▶ [Records for the exercise]

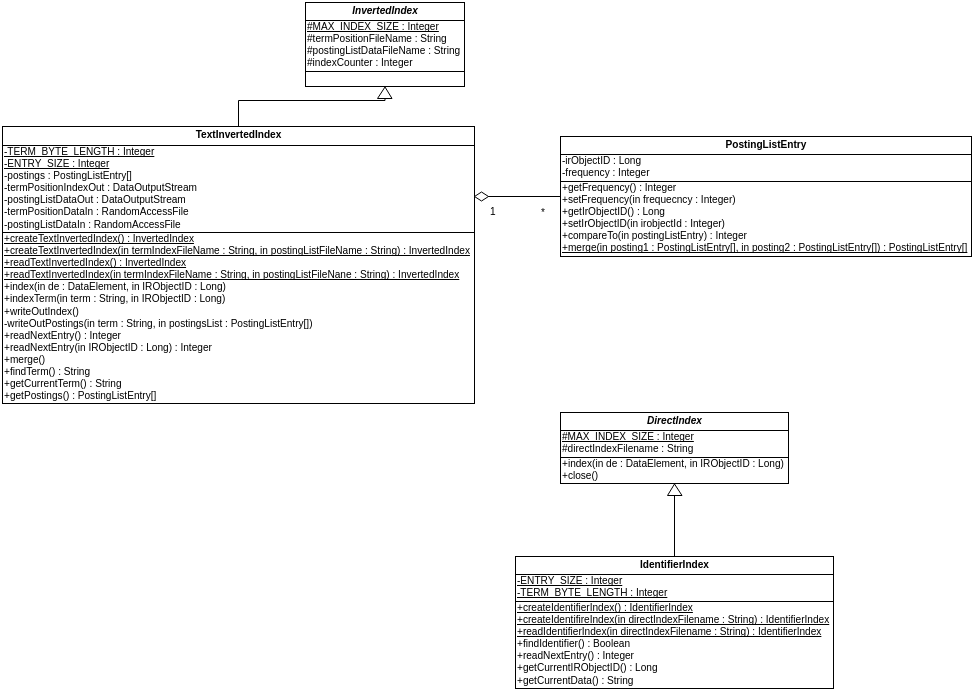
<!DOCTYPE html>
<html lang="en">
<head>
<meta charset="utf-8">
<title>Index class diagram</title>
<style>
:root {
  --paper: #ffffff;
  --ink: #000000;
}
* { box-sizing: border-box; margin: 0; padding: 0; }
html, body { width: 974px; height: 691px; overflow: hidden; background: var(--paper); }
.diagram {
  position: relative;
  width: 974px;
  height: 691px;
  overflow: hidden;
  color: var(--ink);
  font: 10.1px/12.1px "Liberation Sans", Arial, sans-serif;
}
.connectors { position: absolute; inset: 0; }
.connectors * { fill: none; stroke: var(--ink); stroke-width: 1; }
.connectors .head { fill: var(--paper); }
.class {
  position: absolute;
  display: grid;
  grid-template-rows: 17px 27px 1fr;
  border: 1px solid var(--ink);
  background: var(--paper);
  white-space: nowrap;
}
.class h2 { font-size: 10.1px; line-height: 16px; text-align: center; }
.class ul { list-style: none; border-top: 1px solid var(--ink); padding-left: 1px; }
.abstract h2 { font-style: italic; }
.static { text-decoration: underline; text-decoration-skip-ink: none; }
.inverted-index { left: 305px; top: 2px; width: 160px; height: 85px; grid-template-rows: 17px 51px 1fr; }
.text-inverted-index { left: 2px; top: 126px; width: 473px; height: 278px; grid-template-rows: 18px 87px 1fr; }
.posting-list-entry { left: 560px; top: 136px; width: 412px; height: 121px; }
.direct-index { left: 560px; top: 412px; width: 229px; height: 72px; }
.identifier-index { left: 515px; top: 556px; width: 319px; height: 133px; }
.multiplicity { position: absolute; top: 206px; }
.whole { left: 490px; }
.part { left: 541px; top: 207px; }
</style>
</head>
<body>
<main class="diagram">
  <section class="class abstract inverted-index">
    <h2>InvertedIndex</h2>
    <ul>
      <li class="static">#MAX_INDEX_SIZE : Integer</li>
      <li>#termPositionFileName : String</li>
      <li>#postingListDataFileName : String</li>
      <li>#indexCounter : Integer</li>
    </ul>
    <ul></ul>
  </section>

  <section class="class text-inverted-index">
    <h2>TextInvertedIndex</h2>
    <ul>
      <li class="static">-TERM_BYTE_LENGTH : Integer</li>
      <li class="static">-ENTRY_SIZE : Integer</li>
      <li>-postings : PostingListEntry[]</li>
      <li>-termPositionIndexOut : DataOutputStream</li>
      <li>-postingListDataOut : DataOutputStream</li>
      <li>-termPositionDataIn : RandomAccessFile</li>
      <li>-postingListDataIn : RandomAccessFile</li>
    </ul>
    <ul>
      <li class="static">+createTextInvertedIndex() : InvertedIndex</li>
      <li class="static">+createTextInvertedIndex(in termIndexFileName : String, in postingListFileName : String) : InvertedIndex</li>
      <li class="static">+readTextInvertedIndex() : InvertedIndex</li>
      <li class="static">+readTextInvertedIndex(in termIndexFileName : String, in postingListFileNane : String) : InvertedIndex</li>
      <li>+index(in de : DataElement, in IRObjectID : Long)</li>
      <li>+indexTerm(in term : String, in IRObjectID : Long)</li>
      <li>+writeOutIndex()</li>
      <li>-writeOutPostings(in term : String, in postingsList : PostingListEntry[])</li>
      <li>+readNextEntry() : Integer</li>
      <li>+readNextEntry(in IRObjectID : Long) : Integer</li>
      <li>+merge()</li>
      <li>+findTerm() : String</li>
      <li>+getCurrentTerm() : String</li>
      <li>+getPostings() : PostingListEntry[]</li>
    </ul>
  </section>

  <section class="class posting-list-entry">
    <h2>PostingListEntry</h2>
    <ul>
      <li>-irObjectID : Long</li>
      <li>-frequency : Integer</li>
    </ul>
    <ul>
      <li>+getFrequency() : Integer</li>
      <li>+setFrequency(in frequecncy : Integer)</li>
      <li>+getIrObjectID() : Long</li>
      <li>+setIrObjectID(in irobjectId : Integer)</li>
      <li>+compareTo(in postingListEntry) : Integer</li>
      <li class="static">+merge(in posting1 : PostingListEntry[], in posting2 : PostingListEntry[]) : PostingListEntry[]</li>
    </ul>
  </section>

  <section class="class abstract direct-index">
    <h2>DirectIndex</h2>
    <ul>
      <li class="static">#MAX_INDEX_SIZE : Integer</li>
      <li>#directIndexFilename : String</li>
    </ul>
    <ul>
      <li>+index(in de : DataElement, in IRObjectID : Long)</li>
      <li>+close()</li>
    </ul>
  </section>

  <section class="class identifier-index">
    <h2>IdentifierIndex</h2>
    <ul>
      <li class="static">-ENTRY_SIZE : Integer</li>
      <li class="static">-TERM_BYTE_LENGTH : Integer</li>
    </ul>
    <ul>
      <li class="static">+createIdentifierIndex() : IdentifierIndex</li>
      <li class="static">+createIdentifireIndex(in directIndexFilename : String) : IdentifierIndex</li>
      <li class="static">+readIdentifierIndex(in directIndexFilename : String) : IdentifierIndex</li>
      <li>+findIdentifier() : Boolean</li>
      <li>+readNextEntry() : Integer</li>
      <li>+getCurrentIRObjectID() : Long</li>
      <li>+getCurrentData() : String</li>
    </ul>
  </section>

  <svg class="connectors" width="974" height="691" viewBox="0 0 974 691" aria-hidden="true">
    <g id="text-index-extends-inverted-index">
      <polyline points="238.5,126 238.5,100.5 385,100.5 385,98"/>
      <polygon class="head" points="385,87 392,98.5 377.5,98.5"/>
    </g>
    <g id="text-index-holds-posting-entries">
      <line x1="488" y1="196.5" x2="561" y2="196.5"/>
      <polygon class="head" points="474.5,196.5 481.5,192 488.5,196.5 481.5,201"/>
    </g>
    <g id="identifier-index-extends-direct-index">
      <line x1="674.5" y1="495" x2="674.5" y2="557"/>
      <polygon class="head" points="674.5,484 682,495.5 667.5,495.5"/>
    </g>
  </svg>

  <span class="multiplicity whole">1</span>
  <span class="multiplicity part">*</span>
</main>
</body>
</html>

▶ [Required work]
Please give back exactly the lines of the listing above that run from the one containing "305px; top: 2px;" through the one containing "560px; top: 136px;", and only those.

▶ [Solution to this task]
.inverted-index { left: 305px; top: 2px; width: 160px; height: 85px; grid-template-rows: 17px 51px 1fr; }
.text-inverted-index { left: 2px; top: 126px; width: 473px; height: 278px; grid-template-rows: 18px 87px 1fr; }
.posting-list-entry { left: 560px; top: 136px; width: 412px; height: 121px; }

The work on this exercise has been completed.